PCB Tooling Holes Design
What’s the Right Size for PCB Tooling Holes?
Common drill sizes are acceptable for PCB tooling holes
Usually, common sizes like 1mm, 1.5mm, and 2mm are acceptable tooling hole sizes for most manufacturers. If you’re unsure, make sure to consult with your PCB manufacturer. For uniformity, you’ll want to stick with a common size for all tooling holes on a PCB.
Besides size, you’ll also need to ensure that the PCB tooling hole isn’t plated. A non-plated hole is better in terms of accuracy compared to a plated one. Also, ensure that there is a solder mask expansion that slightly extends over the hole.
Where Should You Place PCB Tooling Holes?
Place PCB tooling holes on a tooling strip to save space
Now here’s the tricky part: The textbook advice on PCB tooling hole placement is to have them at the edge of the board. Having the holes at the edge of the board ensures stability, as long as the center of gravity is covered by the perimeter of the tooling holes. There should also be a clearance between the tooling hole and adjacent traces or components.
However, the demand for smaller-sized PCBs is greater than ever. Even an additional four tooling holes can take up precious space for a compact PCB. Thankfully, there are no rules stating that the tooling holes need to be part of the actual design. You can have both the tooling holes and space for a compact design by adding tooling strips on the PCB. A tooling strip is an extension that is V-scored to the main PCB. It can be depanelized after production is complete.
Instead of squeezing your design around the PCB tooling holes, you can place the holes on the tooling strip. The additional cost of V-scoring is not significant compared to freeing up precious PCB spaces from the tooling holes and might be an addition worth considering.

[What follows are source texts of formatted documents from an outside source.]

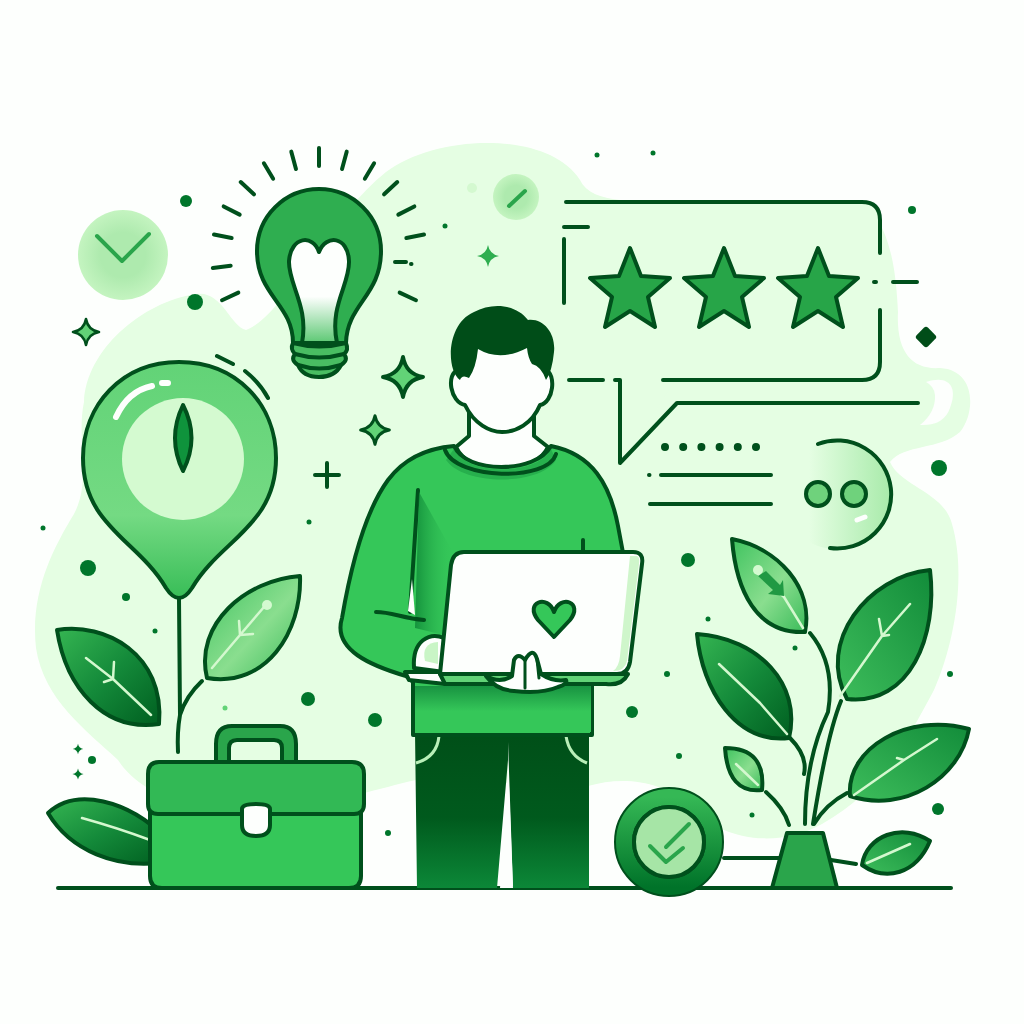
<!DOCTYPE html>
<html lang="en">
<head>
<meta charset="utf-8">
<title>Working with ideas and reviews</title>
<style>
:root{--paper:#fdfffd;--mist:#e5fee3;--pale:#c9f5c6;--light:#a0e8a0;--soft:#62d377;--green:#35c759;--mid:#2aa54b;--deep:#00762b;--ink:#00501c;--dark:#004d18}
html,body{margin:0;width:1024px;height:1024px;overflow:hidden;background:var(--paper)}
svg{display:block}
.line{fill:none;stroke:var(--ink);stroke-width:4;stroke-linecap:round;stroke-linejoin:round}
.edge{stroke:var(--ink);stroke-width:4;stroke-linecap:round;stroke-linejoin:round}
.vein{fill:none;stroke:#d4f8cf;stroke-width:2.5;stroke-linecap:round;stroke-linejoin:round}
.green{fill:var(--green)}.mid{fill:var(--mid)}.white{fill:var(--paper)}.dark{fill:var(--dark)}.mist{fill:var(--mist)}
.dots{fill:var(--deep)}
.tick{fill:none;stroke:var(--mid);stroke-width:4;stroke-linecap:round;stroke-linejoin:round}
</style>
</head>
<body>
<svg width="1024" height="1024" viewBox="0 0 1024 1024" role="img" aria-label="Faceless man with a laptop among a light bulb, star reviews, plants and a briefcase">
<defs>
<linearGradient id="leaf-dark" x1="0" y1="0" x2="1" y2="1"><stop offset="0" stop-color="#35b552"/><stop offset=".5" stop-color="#148a3a"/><stop offset="1" stop-color="#005f20"/></linearGradient>
<linearGradient id="leaf-mid" x1="1" y1="0" x2="0" y2="1"><stop offset="0" stop-color="#128c3a"/><stop offset="1" stop-color="#3dbd5b"/></linearGradient>
<linearGradient id="leaf-light" x1="0" y1="0" x2="1" y2="1"><stop offset="0" stop-color="#3fc35f"/><stop offset=".55" stop-color="#8ade8f"/><stop offset="1" stop-color="#3abb59"/></linearGradient>
<linearGradient id="balloon" x1="0" y1="0" x2="0" y2="1"><stop offset="0" stop-color="#62d377"/><stop offset=".65" stop-color="#74da83"/><stop offset="1" stop-color="#38bd57"/></linearGradient>
<linearGradient id="bulb-neck" x1="0" y1="0" x2="0" y2="1"><stop offset=".55" stop-color="#fdfffd"/><stop offset="1" stop-color="#5cc873"/></linearGradient>
<linearGradient id="trousers" x1="0" y1="0" x2="0" y2="1"><stop offset="0" stop-color="#004f18"/><stop offset=".55" stop-color="#005a1d"/><stop offset="1" stop-color="#0c8838"/></linearGradient>
<linearGradient id="hem" x1="0" y1="0" x2="0" y2="1"><stop offset="0" stop-color="#189341"/><stop offset=".55" stop-color="#35c759"/></linearGradient>
<linearGradient id="shade" x1="0" y1="0" x2="1" y2="0"><stop offset="0" stop-color="#0c8535" stop-opacity=".8"/><stop offset="1" stop-color="#35c759" stop-opacity="0"/></linearGradient>
<linearGradient id="crescent" x1="0" y1="0" x2="1" y2="0"><stop offset=".25" stop-color="#e5fee3"/><stop offset="1" stop-color="#a9ebab"/></linearGradient>
<radialGradient id="badge"><stop offset=".5" stop-color="#aeeaae"/><stop offset="1" stop-color="#c4f4c0"/></radialGradient>
<linearGradient id="medal" x1="0" y1="0" x2="0" y2="1"><stop offset="0" stop-color="#35b855"/><stop offset="1" stop-color="#007329"/></linearGradient>
<path id="star" d="M0-42 11-14 40-12 18 7 25 37 0 21-25 37-18 7-40-12-11-14Z"/>
<path id="sparkle" d="M0-20Q3-3 20 0Q3 3 0 20Q-3 3-20 0Q-3-3 0-20Z"/>
<path id="ray" d="M0-107V-89"/>
</defs>

<g id="backdrop" class="mist">
<path d="M84 402C86 350 142 302 196 294C222 290 230 326 246 330C284 316 330 216 386 172C436 134 548 130 580 180C592 206 640 200 700 204L862 204C890 222 896 270 898 312C896 352 912 370 940 368C976 370 976 412 960 432C940 450 904 444 890 462C900 486 944 492 952 524C966 572 956 640 934 690C906 742 882 790 822 824C780 848 722 842 690 806C662 780 622 776 588 786L416 780C370 790 330 808 250 800C190 814 140 794 118 760C86 730 44 700 36 648C30 594 52 550 74 514C92 480 76 440 84 402Z"/>
<path d="M926 382C950 374 958 388 950 408Q944 426 920 425Q936 412 935 395Q934 386 926 382Z" fill="#fdfffd"/>
<circle cx="472" cy="188" r="5" fill="#d4f9d0"/>
</g>

<g id="time-badges">
<circle cx="123" cy="255" r="45" fill="url(#badge)"/><path class="tick" d="m97 236 25 25 27-27"/>
<circle cx="516" cy="197" r="23" fill="url(#badge)"/><path class="tick" stroke-width="3" d="m509 206 16-15"/>
</g>

<g id="light-bulb">
<g class="line" transform="translate(319 255)">
<use href="#ray"/><use href="#ray" transform="rotate(15)"/><use href="#ray" transform="rotate(31)"/><use href="#ray" transform="rotate(47)"/><use href="#ray" transform="rotate(63)"/><use href="#ray" transform="rotate(79)"/><use href="#ray" transform="rotate(115)"/>
<use href="#ray" transform="rotate(-15)"/><use href="#ray" transform="rotate(-31)"/><use href="#ray" transform="rotate(-47)"/><use href="#ray" transform="rotate(-63)"/><use href="#ray" transform="rotate(-79)"/><use href="#ray" transform="rotate(-97)"/><use href="#ray" transform="rotate(-115)"/>
<path d="M76 7H87M92 9h.5"/>
</g>
<path class="edge" fill="#2fae50" d="M293 343C293 304 257 296 257 251A62 62 0 0 1 381 251C381 296 347 304 346 343Z"/>
<path class="edge" fill="url(#bulb-neck)" d="M302 343C309 306 288 284 289 261C291 236 313 234 319 252C326 234 348 236 349 261C350 284 329 306 337 343Z"/>
<path class="edge" fill="#49bd62" d="M293 343Q319 350 346 343Q349 350 344 354Q349 360 341 365Q335 377 319 377Q303 377 298 365Q290 360 295 354Q290 349 293 343Z"/>
<path class="line" d="M295 354Q319 361 344 354M298 365Q319 372 341 365"/>
</g>

<g id="review-bubble">
<path class="mist" d="M565 202H864Q880 202 880 218V364Q880 380 864 380H676L622 462V380H565Z"/>
<path class="line" d="M566 202H862Q880 202 880 220V253M880 310V362Q880 380 862 380H663M564 227H588M564 239V303M569 380H603M615 380H620V463L677 403H918M893 282H917M874 282h2"/>
<g class="edge" fill="#27a548"><use href="#star" x="630" y="290"/><use href="#star" x="724" y="290"/><use href="#star" x="818" y="290"/></g>
<g class="line"><path d="M665 447H757" stroke-width="8" stroke-dasharray="0 18.2"/><path d="M649 475h.5M661 475H771M650 504H771"/></g>
<circle cx="836" cy="495" r="54" fill="url(#crescent)"/><path class="line" d="M818 444A54 54 0 1 1 830 548"/>
<circle class="edge" fill="#6fd27c" cx="818" cy="494" r="12"/><circle class="edge" fill="#6fd27c" cx="854" cy="494" r="12"/>
<path d="m857 520 8-3" stroke="#fdfffd" stroke-width="5" stroke-linecap="round"/>
</g>

<g id="balloon-pin">
<path class="line" d="M179 599 180 715Q177 732 178 752M180 715Q186 696 202 681"/>
<path class="edge" fill="url(#balloon)" d="M179 362C237 362 276 405 276 458C276 526 220 540 192 588Q179 608 166 588C138 540 83 526 83 458C83 405 122 362 179 362Z"/>
<circle cx="183" cy="459" r="61" fill="#d4fad0"/>
<path class="edge" fill="#0f933c" d="M183 405Q200 438 183 471Q167 438 183 405Z"/>
<path d="M116 417Q128 391 152 386M162 383h6" fill="none" stroke="#fdfffd" stroke-width="6" stroke-linecap="round"/>
<path class="line" d="M217 356 233 364M245 371Q260 383 268 398"/>
</g>

<g id="left-leaves">
<g class="edge"><path fill="url(#leaf-dark)" d="M57 630C105 622 165 654 159 724C104 732 66 688 57 630Z"/>
<path fill="url(#leaf-light)" d="M300 576C302 632 266 688 207 678C194 624 246 580 300 576Z"/>
<path fill="url(#leaf-dark)" d="M48 813C76 787 128 800 166 838V862C116 870 70 850 48 813Z"/></g>
<path class="vein" d="M86 658 113 679 151 715M113 679 114 662M113 679 104 682M212 668 240 635 264 607M240 635 239 621M240 635 253 634M82 818Q118 828 150 840"/><circle cx="267" cy="605" r="5" fill="#d4fad0"/>
</g>

<g id="right-plant">
<path class="line" d="M810 633Q836 664 828 712Q805 760 805 824M841 701C829 730 820 780 813 824M790 738Q808 756 804 774M766 792Q784 808 789 825M847 793Q826 804 814 824M724 858H782M831 860 856 864"/>
<g class="edge">
<path fill="url(#leaf-light)" d="M732 539C778 548 814 588 805 632C756 634 736 590 732 539Z"/>
<path fill="url(#leaf-mid)" d="M930 570C938 636 910 706 847 699C816 642 868 576 930 570Z"/>
<path fill="url(#leaf-dark)" d="M697 634C758 638 802 684 789 738C736 744 702 690 697 634Z"/>
<path fill="url(#leaf-mid)" d="M969 729C960 778 904 814 850 796C846 748 908 712 969 729Z"/>
<path fill="url(#leaf-light)" d="M725 748Q766 748 762 790Q728 794 725 748Z"/>
<path fill="url(#leaf-mid)" d="M930 841C916 874 886 882 862 865C866 836 902 822 930 841Z"/>
<path class="mid" d="M787 833H823L837 888H772Z"/></g>
<path class="vein" d="M755 571 784 597 803 628M840 696 882 636 910 604M882 636 879 619M882 636 889 635M719 664 760 703 787 734M854 795 904 760 937 739M904 760 897 758M736 764 758 785M867 863 910 844"/>
<circle cx="758" cy="570" r="5" fill="#d4fad0"/><path d="m758 576 8-5 14 14 3-5 1 16-16-2 5-4Z" fill="#209943"/>
</g>

<g id="decorations">
<g class="dots"><circle cx="186" cy="201" r="6"/><circle cx="195" cy="302" r="8"/><circle cx="88" cy="568" r="8"/><circle cx="126" cy="597" r="4"/><circle cx="155" cy="631" r="2.5"/><circle cx="43" cy="528" r="2.5"/><circle cx="309" cy="522" r="2.5"/><circle cx="308" cy="699" r="7"/><circle cx="375" cy="720" r="7"/><circle cx="388" cy="833" r="3"/><circle cx="92" cy="760" r="4"/><circle cx="225" cy="708" r="2.5" fill="#62d377"/><circle cx="445" cy="226" r="2.5"/><circle cx="597" cy="155" r="2.5"/><circle cx="653" cy="153" r="2.5"/><circle cx="912" cy="210" r="4"/><circle cx="939" cy="468" r="8"/><circle cx="688" cy="560" r="7"/><circle cx="708" cy="619" r="2.5"/><circle cx="667" cy="674" r="3"/><circle cx="632" cy="712" r="6"/><circle cx="679" cy="756" r="3"/><circle cx="752" cy="815" r="2.5"/><circle cx="795" cy="648" r="2.5"/><circle cx="950" cy="674" r="3"/><circle cx="938" cy="809" r="6"/></g>
<rect class="dark" x="918" y="329" width="16" height="16" rx="3" transform="rotate(45 926 337)"/>
<g class="edge" fill="#62d377"><use href="#sparkle" transform="translate(403 377)"/><use href="#sparkle" transform="translate(375 430) scale(.72)"/><use href="#sparkle" transform="translate(86 332) scale(.65)"/></g>
<use href="#sparkle" transform="translate(488 256) scale(.55)" fill="#2fae50"/><g class="dots"><use href="#sparkle" transform="translate(78 749) scale(.26)"/><use href="#sparkle" transform="translate(78 774) scale(.28)"/></g>
<path class="line" d="M315 475H339M327 463V487"/>
</g>

<path id="ground" class="line" d="M58 888H951"/>

<g id="briefcase" class="edge">
<path fill="#2aa54b" d="M216 762V744Q216 726 232 726H280Q296 726 296 744V762H282V748Q282 740 274 740H237Q229 740 229 748V762Z"/>
<path class="green" d="M150 812H361V876Q361 888 349 888H162Q150 888 150 876Z"/>
<path fill="#32b955" d="M159 762H352Q364 762 364 774V804Q364 814 354 814H158Q148 814 148 804V774Q148 762 159 762Z"/>
<path class="white" d="M242 809Q242 804 256 804Q270 804 270 809V825Q270 836 256 836Q242 836 242 825Z"/>
</g>

<g id="check-medal">
<circle cx="669" cy="842" r="44" fill="#aeeaae"/><circle class="line" cx="669" cy="842" r="44" stroke="#004d18" style="stroke-width:22"/><circle cx="669" cy="842" r="45" fill="none" stroke="url(#medal)" stroke-width="16"/>
<circle class="edge" fill="#a6e5a6" cx="669" cy="842" r="35"/>
<path class="tick" d="m650 846 16 16 17-14M666 847 689 824"/>
</g>

<g id="man">
<path id="legs" fill="url(#trousers)" d="M415 732H589V888H513L508 760 497 888H417Z"/>
<path d="M508 742V770L500 888H513Z" fill="#fdfffd"/>
<path d="M439 736Q437 757 416 763M566 736Q569 756 587 763" fill="none" stroke="#b9efb8" stroke-width="3"/>
<path class="edge white" d="M469 398V436L456 447Q466 468 501 468Q538 468 548 447L534 436V398Z"/>
<g id="head">
<path class="edge white" d="M458 370C446 374 450 402 465 405C474 424 490 432 502 432C516 432 532 424 540 405C554 402 556 374 546 370L530 344H470Z"/>
<path class="dark" d="M460 380C446 370 446 324 474 312C492 302 516 304 528 320C544 318 556 334 554 352Q552 372 546 380Q541 366 532 364Q528 358 527 348Q500 362 478 349Q476 368 469 378Q462 374 460 380Z"/>
</g>
<path id="sweater" class="edge green" d="M454 446C466 474 536 474 551 446C592 454 610 484 618 526L630 590 592 610V735H413V682L406 676C372 666 332 650 342 618C352 560 366 510 388 480C406 456 430 448 454 446Z"/>
<path d="M454 449C466 476 538 476 551 449L556 460C540 486 464 486 446 460Z" fill="#128c3a" opacity=".4"/>
<path class="line" d="M445 450C456 480 548 482 556 454M418 490 410 612"/>
<path d="M419 492 415 628 448 636 455 556Z" fill="url(#shade)"/>
<path d="M415 686H591V732H415Z" fill="url(#hem)"/>
<path class="line" d="M376 612C392 612 402 618 424 620M583 540V553"/>
<path d="m412 579-4 32 7 4Z" fill="#fdfffd"/>
<path class="edge white" d="M414 668C412 640 430 632 444 638V672Z"/>
<path d="M425 661Q421 643 438 642V664Z" fill="#c9f5c6"/>
<g id="laptop">
<path class="edge white" d="M405 672H445V684L409 680Z"/>
<path class="edge" fill="#62d377" d="M440 674H628Q622 686 606 684H445Z"/>
<path class="edge white" d="M464 552H633Q644 552 642 564L630 662Q628 674 617 674H440L451 565Q453 552 464 552Z"/>
<path d="M630 556H637Q640 557 639 564L627 661Q625 671 613 671Q619 667 620 656Z" fill="#cff6cb"/>
<path class="edge green" d="M554 637 538 620C524 602 548 594 554 612C560 594 584 602 570 620Z"/>
</g>
<path id="hand" class="edge white" d="M486 676Q500 684 512 676L514 660Q518 652 525 660Q533 646 537 659L541 674Q553 682 566 680Q568 684 558 687Q542 694 514 691Q496 690 486 676Z"/>
<path class="line" style="stroke-width:3" d="M525 660V688M537 659 539 678"/>
</g>
</svg>
</body>
</html>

If you’re looking to learn more about how Cadence has the solution for you, talk to us and our team of experts.